*** Task inputs

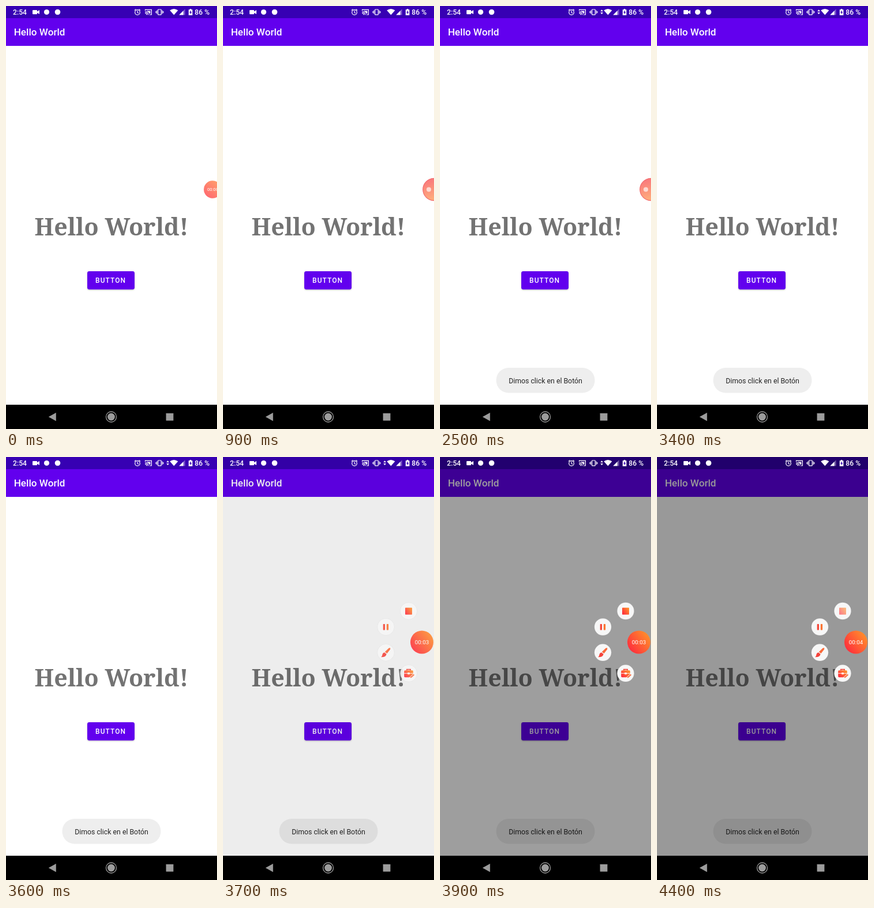
Animation of 366 by 732 pixels, one loop 4500 ms. Source, as an HTML page:

```html
<!DOCTYPE html>
<html lang="es">
<head>
<meta charset="utf-8">
<title>Hello World</title>
<style>
  html, body { margin: 0; width: 100%; height: 100%; overflow: hidden; background: #fff; }
  svg { display: block; width: 100vw; height: 100vh; font-family: Roboto, sans-serif; }
  .mid { text-anchor: middle; }
  .medium { font-weight: 500; }
</style>
</head>
<body>
<svg viewBox="0 0 366 732">
  <defs>
    <linearGradient id="hot" x1="0.1" y1="0.8" x2="0.9" y2="0.2">
      <stop offset="0" stop-color="#ff303c"/><stop offset="1" stop-color="#ff8b2c"/>
    </linearGradient>
    <linearGradient id="soft" x1="0.1" y1="0.9" x2="0.8" y2="0.1">
      <stop offset="0" stop-color="#ff6870"/><stop offset="1" stop-color="#ff9c6c"/>
    </linearGradient>
    <linearGradient id="tucked" x1="0.3" y1="0" x2="0.6" y2="1">
      <stop offset="0" stop-color="#f9777c"/><stop offset="1" stop-color="#ffb27c"/>
    </linearGradient>
  </defs>

  <!-- App screen -->
  <rect width="366" height="732" fill="#fff"/>
  <rect width="366" height="21" fill="#3700b3"/>
  <rect y="21" width="366" height="48" fill="#6200ee"/>
  <text class="medium" x="13.7" y="51.3" font-size="17.14" fill="#fff">Hello World</text>
  <text class="mid" x="183" y="397" font-size="41.14" font-weight="700" fill="#737373"
        style="font-family:'Noto Serif',serif">Hello World!</text>
  <rect id="button" x="141" y="459" width="82" height="31.4" rx="3.4" fill="#6200ee"/>
  <rect id="ripple" x="141" y="459" width="82" height="31.4" rx="3.4" fill="#fff"/>
  <text class="medium" x="155" y="479.2" font-size="12" letter-spacing="1.07" fill="#fff">BUTTON</text>
  <g id="toast">
    <rect x="97.5" y="626" width="171" height="43.5" rx="21.5" fill="#eee"/>
    <text class="mid" x="183" y="652.9" font-size="12.3" fill="#242424">Dimos click en el Botón</text>
  </g>

  <!-- Recorder bubble -->
  <g id="small">
    <circle cx="358.3" cy="317.5" r="15.2" fill="url(#soft)"/>
    <text class="mid" x="358.6" y="320.3" font-size="7.8" fill="#fff">00:00</text>
  </g>
  <g id="tuck">
    <circle cx="366" cy="317.5" r="19.2" fill="url(#tucked)" stroke="#f26a6c" stroke-width="1.2"/>
    <circle cx="357" cy="317.5" r="4" fill="#fff" opacity=".65"/>
  </g>
  <rect id="scrim" width="366" height="690"/>

  <!-- Recorder menu -->
  <g id="menu">
    <g id="disks" fill="#f7f7f7" stroke="#000" stroke-opacity=".05"></g>
    <rect id="stop" x="316" y="260.8" width="12" height="12" rx=".8" fill="url(#hot)"/>
    <rect x="277.7" y="289" width="3.3" height="10.5" rx=".8" fill="#f5483a"/>
    <rect x="283.8" y="289" width="3.3" height="10.5" rx=".8" fill="#fb7431"/>
    <path d="M289.5 330.3Q291 331 290 333L284.5 340 280.8 337.3 287.5 330.8Z" fill="#fb6a3a"/>
    <path d="M280 338.2L283.6 341Q283 346.5 274.3 346.2 276.6 344.3 276.5 341.5 277.2 338.6 280 338.2Z" fill="#f4433c"/>
    <path d="M318.8 369.5V367.6H325.2V369.5" fill="none" stroke="#f4483a" stroke-width="1.6"/>
    <rect x="314.2" y="369.2" width="15.6" height="12" rx="1.6" fill="url(#hot)"/>
    <path d="M314.2 374.4H329.8" stroke="#fff" stroke-width=".9"/>
    <rect x="320.3" y="373" width="3.4" height="3.2" fill="#fff"/>
    <path d="M324.5 382.5L332 375.8" stroke="#f7f7f7" stroke-width="3.6"/>
    <path d="M325.2 381.8L331.4 376.6" stroke="#fb6a3a" stroke-width="2"/>
    <circle cx="345" cy="320.5" r="20" fill="url(#hot)"/>
    <text id="timer" class="mid" x="345" y="324" font-size="9.8" fill="#fff"></text>
  </g>

  <!-- Status bar -->
  <g fill="#fff">
    <g class="medium" font-size="12.2">
      <text x="12" y="15.2">2:54</text>
      <text x="327.3" y="15.2">86 %</text>
    </g>
    <path d="M47 7H53.2Q54 7 54 7.8V9.5L58 7V14L54 11.8V13.4Q54 14.2 53.2 14.2H47Q46 14.2 46 13.2V8Q46 7 47 7Z"/>
    <circle cx="70.5" cy="10.5" r="4.6"/>
    <circle cx="89.5" cy="10.5" r="4.8"/>
    <g fill="none" stroke="#fff" stroke-width="1.2">
      <circle cx="228" cy="11" r="4.3"/>
      <path d="M228 8.3V11.2L230 12.4M222.9 7.6L225.4 5.5M233.1 7.6L230.6 5.5"/>
      <path d="M241.5 8V6.3H252.4V15H248.6M241.2 9.8Q246.3 10 246.6 15.4M241.2 12.2Q244 12.4 244.2 15.4"/>
      <rect x="263.6" y="6" width="5.6" height="9.2" rx=".6"/>
      <path d="M261.7 7.6V13.6M260 9V12.2M271.1 7.6V13.6M272.8 9V12.2"/>
    </g>
    <path d="M244.2 8.4H250.4V13H248.4Q247.4 10 244.2 9.2Z"/>
    <path id="up" d="M278.2 9.2L280.6 6.2 283 9.2Z"/>
    <path id="down" d="M278.2 11.2L280.6 14.2 283 11.2Z"/>
    <path d="M284.2 7.6Q291.2 2.6 298.4 7.6L291.3 15.6Z"/>
    <path d="M300.3 15.6L310.6 5.3V15.6Z" opacity=".35"/>
    <path d="M300.3 15.6L307.6 8.3V15.6Z"/>
    <path d="M318.8 5H321.4V6.2H323.4V16H316.8V6.2H318.8Z"/>
    <path d="M320.8 7.6L318 11.6H319.7V14.6L322.3 10.6H320.8Z" fill="#3700b3"/>
  </g>

  <!-- Navigation bar -->
  <rect y="690" width="366" height="42"/>
  <g fill="#9c9c9c">
    <path d="M73.8 711L86.8 703.8V718.2Z"/>
    <circle cx="182.5" cy="711" r="6.4"/>
    <circle cx="182.5" cy="711" r="9" fill="none" stroke="#9c9c9c" stroke-width="1.3"/>
    <rect x="277.6" y="704.7" width="12.8" height="12.8" rx=".6"/>
  </g>
</svg>
<script>
const LOOP = 4500, STEP = 100;
const $ = id => document.getElementById(id);
const fade = (id, a) => $(id).setAttribute('opacity', a);
const show = (id, on) => fade(id, on ? 1 : 0);

// Linear interpolation through [time, value] points.
function track(t, points) {
  if (t <= points[0][0]) return points[0][1];
  for (let i = 1; i < points.length; i++) {
    const [a, u] = points[i - 1], [b, v] = points[i];
    if (t <= b) return u + (v - u) * (t - a) / (b - a);
  }
  return points[points.length - 1][1];
}

$('disks').innerHTML = [[322, 266.5], [282.5, 294], [282.5, 338.3], [322, 374.3]]
  .map(([x, y]) => `<circle cx="${x}" cy="${y}" r="14.7"/>`).join('');

function draw(t) {
  const press = track(t, [[1400, 0], [1700, 1], [2000, 0]]);
  fade('ripple', 0.24 * press);
  $('button').style.filter =
    `drop-shadow(0 ${1 + 2.5 * press}px ${1 + 2 * press}px rgba(0,0,0,${0.25 + 0.1 * press}))`;
  fade('toast', track(t, [[1700, 0], [2100, 1]]));

  show('small', t < 100);
  show('tuck', t >= 100 && t < 3400);
  fade('scrim', track(t, [[3600, 0], [3700, 0.07], [3800, 0.3], [3900, 0.38], [4000, 0.4]]));
  fade('menu', track(t, [[3600, 0], [3700, 0.88], [3800, 1]]));
  fade('stop', t < 4400 ? 1 : 0.6);
  $('timer').textContent = t < 4100 ? '00:03' : '00:04';

  show('up', t >= 1500 && t < 4000);
  show('down', t >= 1800 && t < 4000);
}

const start = performance.now();
function tick() {
  const t = (performance.now() - start) % LOOP;
  draw(Math.floor(t / STEP) * STEP);
  requestAnimationFrame(tick);
}
tick();
</script>
</body>
</html>
```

******

Task details> Look through the entries above; find each line with the word "ripple" and copy it.

Exercise response>
  <rect id="ripple" x="141" y="459" width="82" height="31.4" rx="3.4" fill="#fff"/>
  fade('ripple', 0.24 * press);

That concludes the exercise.